Our next meeting point was Gelang Patah R&R, but due to a bit of confusion, the group somehow got split into 3, and we were among one of the groups that went into Gelang Patah town and got lost. An hour or so later, however, we managed to regroup, refuel, and head to the most important destination of the trip – Kelab Alami at Tanjung Kupang with the help of police escort.
13 different kids giving us a proper class on nature itself
Formed in 2009 by Cikgu Bakhtiar Jaffar, Kelab Alami is a centre for youth development first created with the help of Shell Malaysia Sustainable Development Grants Programme 2009. The club is an outlet for (mostly poor) kids around the area to learn about environment awareness and to study the ecosystem around the Singapore Strait and Sungai Pulai.

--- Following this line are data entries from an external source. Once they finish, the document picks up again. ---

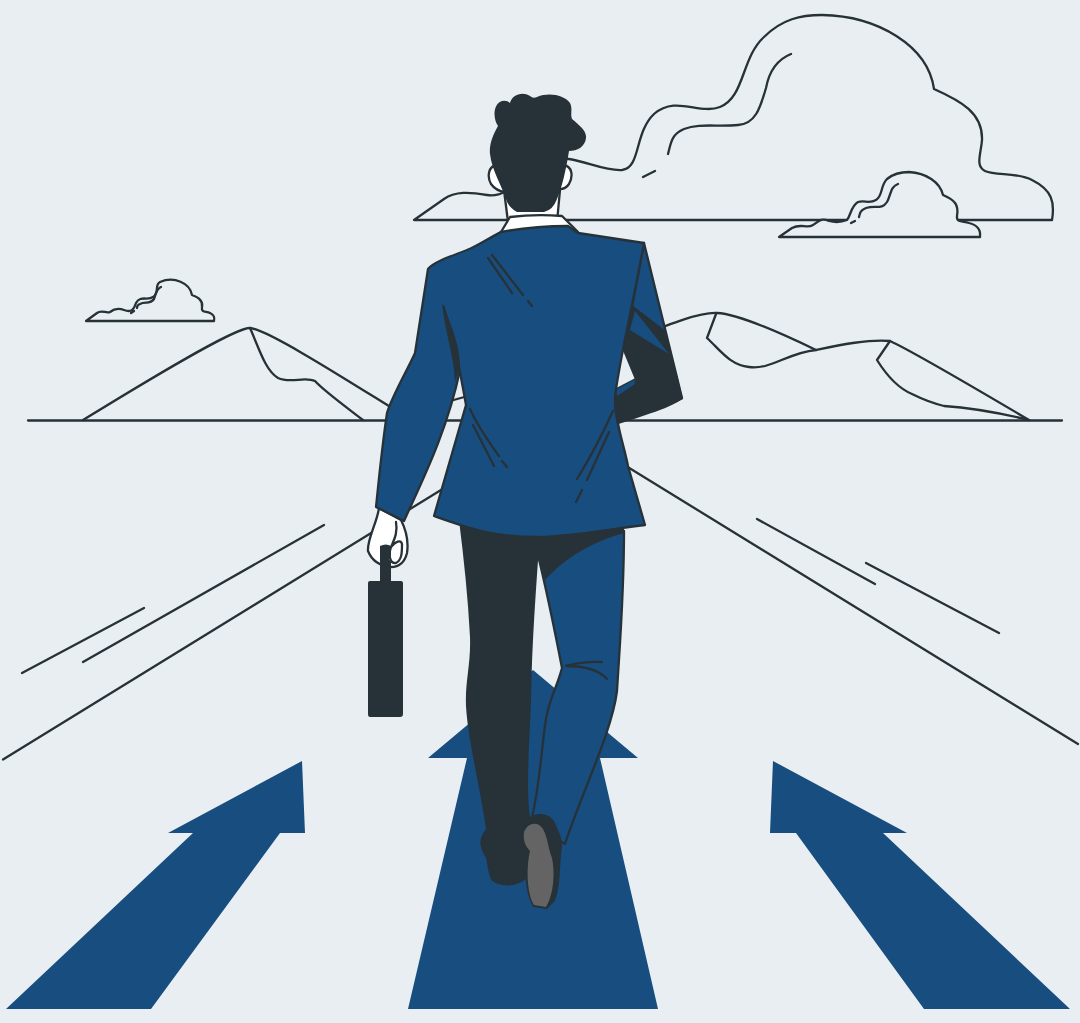
<!DOCTYPE html>
<html lang="en">
<head>
<meta charset="utf-8">
<title>Businessman choosing a path</title>
<style>
:root { --sky: #e8eef2; --ink: #263238; --blue: #184d7f; --white: #fff; --sole: #646464; }
html, body { margin: 0; padding: 0; overflow: hidden; background: var(--sky); }
svg { display: block; width: 1080px; height: 1023px; }
.line { fill: none; stroke: var(--ink); stroke-width: 2.3; stroke-linecap: round; stroke-linejoin: round; }
.cloud { fill: var(--sky); }
.arrow { fill: var(--blue); }
.cloth { fill: var(--blue); stroke: var(--ink); stroke-width: 2.3; stroke-linejoin: round; }
.skin { fill: var(--white); stroke: var(--ink); stroke-width: 2.3; stroke-linejoin: round; stroke-linecap: round; }
.dark { fill: var(--ink); }
.sole { fill: var(--sole); }
</style>
</head>
<body>
<svg viewBox="0 0 1080 1023" role="img" aria-label="A man in a blue suit with a briefcase walks down a road where three arrows point ahead">
  <rect width="1080" height="1023" fill="var(--sky)"/>

  <g id="clouds" class="line">
    <path d="M414 220L444 199C455 191 470 192 487 195C515 200 535 155 569 159C588 162 605 171 622 170C641 168 634 133 654 114C676 95 699 115 720 107C745 97 741 58 764 37C782 19 801 15 822 15C878 16 928 46 934 89C961 101 983 113 982 140C981 154 975 166 985 171C996 176 1017 172 1032 180C1052 190 1055 202 1052 220Z"/>
    <path d="M791 54C776 60 769 72 766 88C760 109 755 124 738 125C717 127 699 123 684 129C672 134 671 142 668 154M643 177L655 171"/>
    <g class="cloud">
      <path d="M779 237L792 228C801 223 807 229 813 225C820 220 822 218 829 221C837 223 842 222 847 220C851 215 851 206 858 202C865 200 869 204 876 200C883 196 880 186 887 179C893 174 901 172 909 172C926 173 940 182 943 195C955 200 959 205 957 216C956 223 963 221 969 223C977 225 981 229 980 237Z"/>
      <path d="M898 184C890 187 891 195 887 202C882 210 875 205 866 208C861 210 860 212 859 217M851 223L855 221"/>
    </g>
    <path d="M86 321L97 313C102 309 106 314 110 312C115 308 119 308 124 310C132 313 134 309 136 303C140 295 148 301 153 297C160 293 154 285 160 282C174 276 190 283 192 295C201 298 203 302 202 307C201 313 206 311 210 313C214 315 215 317 214 321Z"/>
    <path d="M161 287C156 289 156 294 154 299C150 305 145 301 140 304Q137 305 137 308M131 313L134 311"/>
  </g>

  <g id="mountains" class="line">
    <path d="M28 420.500H1062"/>
    <path d="M83 420C140 385 235 327 250 328C267 329 350 382 392 408M392 420C450 398 480 395 520 380"/>
    <path d="M250 328C259 348 265 370 278 378C291 384 304 376 315 381C323 390 342 404 363 420"/>
    <path d="M640 336C670 324 700 312 717 313C740 314 785 335 816 350C840 345 868 339 890 341C910 350 985 394 1029 420"/>
    <path d="M716 314L707 338C721 351 730 365 749 367C771 370 787 353 816 350M890 341L877 360C887 376 900 389 912 394Q928 402 944 406C974 408 1000 413 1029 420"/>
  </g>

  <g id="road" class="line">
    <path d="M3 759.500L480 466M600 450L1078 744M83 662L324 525M22 673L144 608M757 519L875 584M866 563L999 633"/>
  </g>

  <g id="direction-arrows" class="arrow">
    <polygon points="6,1009 193,833 168,833 302,761 305,833 280,833 151,1009"/>
    <polygon points="408,1009 467,758 428,758 533,670 638,758 600,758 658,1009"/>
    <polygon points="1070,1009 883,833 907,833 773,761 770,833 796,833 924,1009"/>
  </g>

  <g id="businessman">
    <g id="legs">
      <path class="dark" d="M459 520L540 532C536 590 532 640 531 700C529 750 526 790 530 817L528 877C518 887 503 888 492 881C488 874 488 866 486 858C479 847 478 839 486 829C480 786 468 741 466 706C465 681 471 664 470 637C468 598 464 560 459 520Z"/>
      <path class="cloth" d="M537 531H624C624 595 620 641 617 691C612 732 580 797 565 844L531 822C541 780 541 749 546 719C549 700 557 687 562 668C556 637 547 592 537 551Z"/>
      <path class="dark" d="M537 528H624V533C593 542 567 556 545 580L537 551Z"/>
      <path class="line" d="M566 666Q584 661 602 662M566 666C585 666 599 670 607 679"/>
      <path class="dark" d="M524 822C535 810 551 812 556 825C559 833 562 837 562 847C559 867 561 890 554 902L547 909L533 907C525 893 524 870 527 852Z"/>
      <path class="sole" d="M524 832C528 822 538 821 543 829C548 838 548 848 552 858C555 872 554 894 546 907L534 905C527 894 526 868 530 851C525 846 523 840 524 832Z"/>
    </g>

    <g id="right-arm">
      <path class="cloth" d="M644 243L682 398C663 410 641 415 618 423L613 391L636 379L624 350Z"/>
      <path class="dark" d="M632 305L666 331L683 399C660 411 638 416 617 424L614 394L637 380L624 347L628 331Z"/>
      <path fill="var(--blue)" d="M635 311L669 354L630 330Z"/>
      <path fill="var(--blue)" d="M616 390L634 380L635 384L617 396Z"/>
    </g>

    <g id="briefcase-hand">
      <path class="skin" d="M379 508C377 523 367 539 368 551C372 561 380 566 391 567C400 567 405 561 407 553C409 540 405 528 401 520Z"/>
      <path class="line" d="M396 522C398 533 394 540 391 547C388 555 390 564 396 563C402 560 402 552 402 544C401 539 395 542 392 546"/>
      <path class="dark" d="M380 546Q386 543 391 546V556L389 559L391 562V581H401Q403 581 403 583V714Q403 717 400 717H370Q368 717 368 714V583Q368 581 370 581H380Z"/>
    </g>

    <g id="head">
      <path class="skin" d="M504 190L508 222H557L560 190Z"/>
      <path class="skin" d="M497 165C488 166 487 177 491 184Q496 191 505 192ZM563 165C573 166 573 177 569 184Q565 190 558 189Z"/>
      <path class="dark" d="M498 126C492 117 494 103 502 101Q507 100 510 103C512 95 522 91 530 96Q533 99 537 97C549 92 564 95 570 103C573 109 570 114 572 119C579 125 587 131 586 138C585 147 577 151 569 151C566 170 562 187 557 199Q553 210 544 212H517Q508 207 506 199C502 186 492 171 490 154C489 144 493 135 498 126Z"/>
      <path class="skin" d="M501 232L510 217Q535 214 562 216L578 232Q538 238 501 232Z"/>
    </g>

    <g id="jacket">
      <path class="cloth" d="M501 232C485 240 479 245 467 250C452 256 433 262 428 269L415 353C408 369 392 396 387 413C382 447 379 478 376 507L404 521C422 481 447 432 460 370L490 320Z"/>
      <path class="cloth" d="M443 305C455 341 460 372 466 405L434 516C468 528 492 537 538 537C575 536 610 529 645 525L628 466C624 445 614 418 615 397C619 362 634 299 644 243L578 233L568 226Q533 226 501 232L478 246Z"/>
      <path fill="var(--blue)" d="M500 234L478 246C460 255 433 262 430 270L418 352L440 340L443 305L480 320Z"/>
      <path class="dark" d="M442 303C452 326 460 347 460 366L455 382C454 355 445 333 442 303Z"/>
      <path class="line" d="M492 255L523 295M488 258L512 293M528 301L532 306M470 409C479 429 489 442 499 456M473 425L494 466M502 461L507 467M613 411C602 435 590 458 577 479M609 432L587 480M582 490L576 502"/>
    </g>
  </g>
</svg>
</body>
</html>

Over a dozen kids at the club took turn to educate us about the geography as well as the flora and fauna of the area – from the various sea grass species to dugong (manatee) to shell fish. It was amazing to see rural kids being empowered and given chance to participate in something like this, not to mention that we got quite a bit of a lesson ourselves.
We were going to take the kids for a ride in the cars, but unfortunately it started pouring, gahhh. We had to jet off after the presentation by the kids.
the BBQ buffet dinner at Thistle JB was delicious
Part of the convoy stayed at Thistle Hotel with some of us placed at Mutiara Hotel, but we had dinner as a group at Thistle.
Their BBQ buffet dinner was fantastic, the grilled lobsters and other seafood were much appreciated after a long day’s hard work (yeah right).
Many participants headed to The Zon for after dinner party, but Haze and I decided to head back to the hotel for an earlier snooze instead. We were pretty tired thanks to a few days of sleep deprivation (she was rushing for a Paint Lust project).
a mini autocross session with the Evora & other cars participanting
The next morning, we head to Danga Bay for a mini autocross competition. A manual Evora was fitted with less grippy tires for the purpose.
We were given a couple demo runs by Lotus Malaysia’s Ong Kah Beng, and then off we went taking turns on the course. While not the first time witnessing these type of events, I popped my virginity in Autocross this time, and I did it with style by going on the completely wrong route on my first trial.
who would have thought I’d get a trophy too? 3rd place (out of 6.. hehe)
Thankfully, I somehow managed to improved my time on the subsequent runs and came in 3rd place among the media members (only 6 of us particpated, hehe). In the photo above, I was trying to not looked completely embarrassed.
After that, we made our way home and surrendered the car to Lotus Malaysia at Proton Centre of Excellent with a heavy heart. I will miss the Evora, and damn it I really want an Elise now.
Thank you Kong, Shell Helix, Zero To Hundred, and Lotus Malaysia for this opportunity.